What does this mean when you cook a potato? When heated, those starch granules absorb moisture and swell. When those swollen cells separate and become dry and mealy, because they’re larger and more plentiful in baking potatoes, they’ll absorb more moisture than a lower–starch variety. That’s what makes a good baked potato soak up all that butter and sour cream; have you ever noticed how no matter how much you put on there, it still looks like the potato could use more?
But you don’t want potatoes that fall apart, lose their shape, and soak up a lot of moisture in a potato salad. So pick a low-starch variety like the Red Bliss or California white.

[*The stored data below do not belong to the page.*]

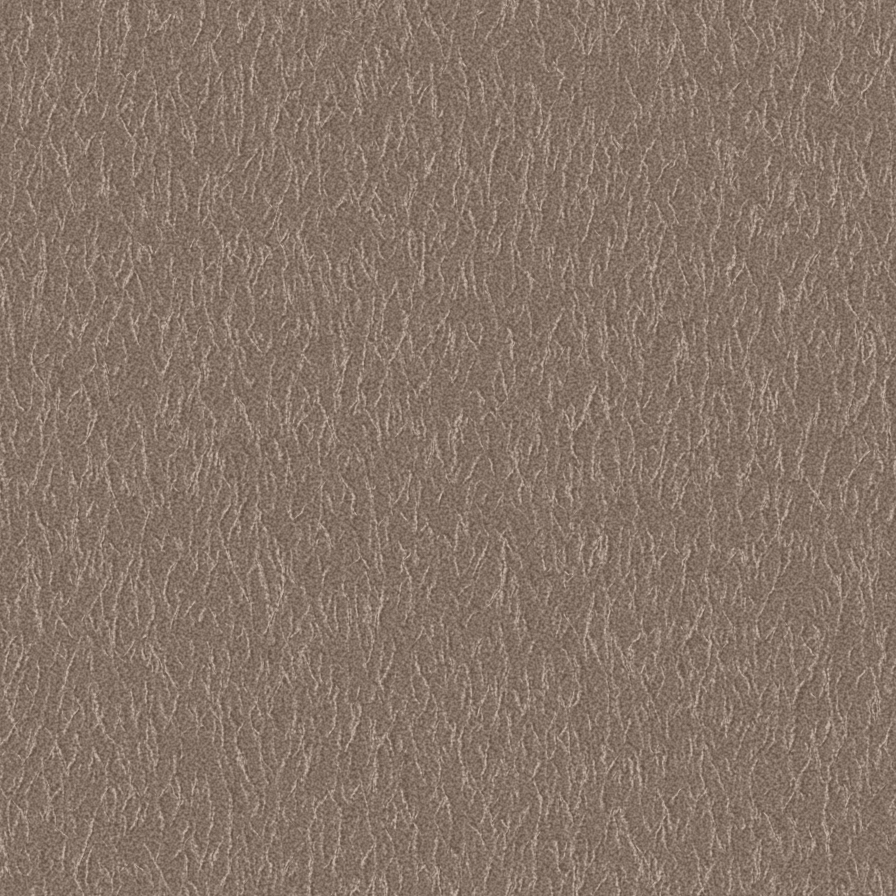
A Shadertoy shader for this texture:

```glsl
// Taupe leather with fine, upright, branching pale creases and a crisp grain.

#define SHADE_COLOR vec3(0.47, 0.40, 0.35)
#define CREST_COLOR vec3(0.69, 0.62, 0.57)
#define BASE_TONE 0.18
#define GRAIN_CONTRAST 0.95
#define GRAIN_SCALE 250.0
#define CREASE_SCALE vec2(36.0, 11.5)
#define CREASE_WIDTH 0.0016
#define CREASE_STRENGTH 1.05
#define SHADOW_STRENGTH 0.32
#define CREASE_SLANT 0.22
#define WOBBLE 0.0036

const int LAYERS = 4;

// Random unit vector for a lattice point
vec2 randomDirection(vec2 cell) {
    vec3 h = fract(cell.xyx * vec3(0.1031, 0.1030, 0.0973));
    h += dot(h, h.yzx + 33.33);
    float angle = 6.2832 * fract((h.x + h.y) * h.z);
    return vec2(cos(angle), sin(angle));
}

float gradientNoise(vec2 p) {
    vec2 i = floor(p), f = p - i;
    vec2 u = f * f * f * (f * (f * 6.0 - 15.0) + 10.0);
    vec2 e = vec2(0.0, 1.0);
    float a = dot(randomDirection(i), f);
    float b = dot(randomDirection(i + e.yx), f - e.yx);
    float c = dot(randomDirection(i + e.xy), f - e.xy);
    float d = dot(randomDirection(i + e.yy), f - e.yy);
    return mix(mix(a, b, u.x), mix(c, d, u.x), u.y);
}

// Highlight (x) and side shadow (y) of creases along the noise zero lines
vec2 creaseLayer(vec2 p, float slant, vec2 scale, float seed) {
    vec2 q = vec2(p.x + slant * p.y, p.y) * scale + seed;
    float stepX = 0.0006;
    float n = gradientNoise(q);
    float ahead = gradientNoise(q + vec2(stepX * scale.x, 0.0));
    float slope = (ahead - n) / stepX;
    float steepness = abs(slope) / scale.x;

    // Signed sideways distance to the crease; flat caps fade away
    float side = n / (abs(slope) < 0.01 ? 0.01 : slope);
    float upright = smoothstep(0.12, 0.40, steepness);

    // Break the lines into separate strokes
    float patches = gradientNoise(p * vec2(55.0, 29.0) + seed * 1.7);
    float presence = upright * smoothstep(-0.28, 0.30, patches);

    float crest = side / CREASE_WIDTH;
    float hollow = (side - 2.2 * CREASE_WIDTH) / (1.5 * CREASE_WIDTH);
    return presence * vec2(exp(-crest * crest), exp(-hollow * hollow));
}

void mainImage(out vec4 fragColor, in vec2 fragCoord) {
    vec2 uv = fragCoord / iResolution.y;

    // Jagged sideways wobble
    vec2 p = uv;
    p.x += WOBBLE * gradientNoise(uv * vec2(60.0, 56.0) + 7.3);
    p.x += 0.65 * WOBBLE * gradientNoise(uv * vec2(110.0, 130.0) + 21.9);

    // Leaning layers cross into narrow diamonds; the last ones are finer
    vec2 creases = vec2(0.0);
    for (int i = 0; i < LAYERS; i++) {
        float k = float(i);
        float lean = CREASE_SLANT * (mod(k, 2.0) * 2.0 - 1.0) * (1.0 - 0.2 * k);
        float fineness = 1.0 + 0.13 * k;
        float weight = 1.0 - 0.11 * k;
        vec2 layer = creaseLayer(p, lean, CREASE_SCALE * fineness, 13.7 + 31.3 * k);
        creases = max(creases, weight * layer);
    }

    // Fine surface grain, turned so that its lattice does not show
    vec2 turned = mat2(0.8, 0.6, -0.6, 0.8) * uv * GRAIN_SCALE;
    float grain = 0.65 * gradientNoise(turned + 303.1);
    grain += 0.65 * gradientNoise(turned.yx * 1.57 + 457.4);

    // Light from one side
    float tone = BASE_TONE + GRAIN_CONTRAST * grain;
    tone -= SHADOW_STRENGTH * creases.y * (1.0 - creases.x);
    tone += CREASE_STRENGTH * creases.x * (0.85 + 0.6 * grain);

    vec3 color = mix(SHADE_COLOR, CREST_COLOR, clamp(tone, -0.35, 1.35));
    fragColor = vec4(color, 1.0);
}
```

Regardless of the kind of salad you’re making, they’ll absorb less of the dressing and the salad won’t turn into a glob that looks more like mashed potatoes.
Gold potato varieties like Yukon Gold, considered to be medium-starch, are a compromise. High enough in starch to make decent mashed potatoes, they’ll also work for salads. The little ones called “creamers” are especially nice. While they became popular for their rich taste, there are also those who say their yellow flesh makes them look buttery, so less butter and milk or cream are needed to make them seem rich. Me, I prefer true baking potatoes for mashies, and appreciate the way they soak up the goodies.
What about new potatoes? Sometimes people call any little potato a new potato. You have to be careful; what are called new potatoes often aren’t. A new potato is one which has been harvested early in the season (which is why it’s little) and recently harvested. If it’s been sitting around for more than about two weeks, it’s no longer a new potato. You can tell by the skin. If it’s truly a new potato, the skin will be extremely thin and fragile; you can rub it off with your fingers. Save these treasures, most likely found at farmers’ markets, for boiling or steaming.
And if you’re not sure what you have? Here’s a tip from Shirley Corriher’s book Cookwise: To estimate the starch content of potatoes, put them in a brine made of 1 cup salt and 11 cups water. Those that float will contain less starch.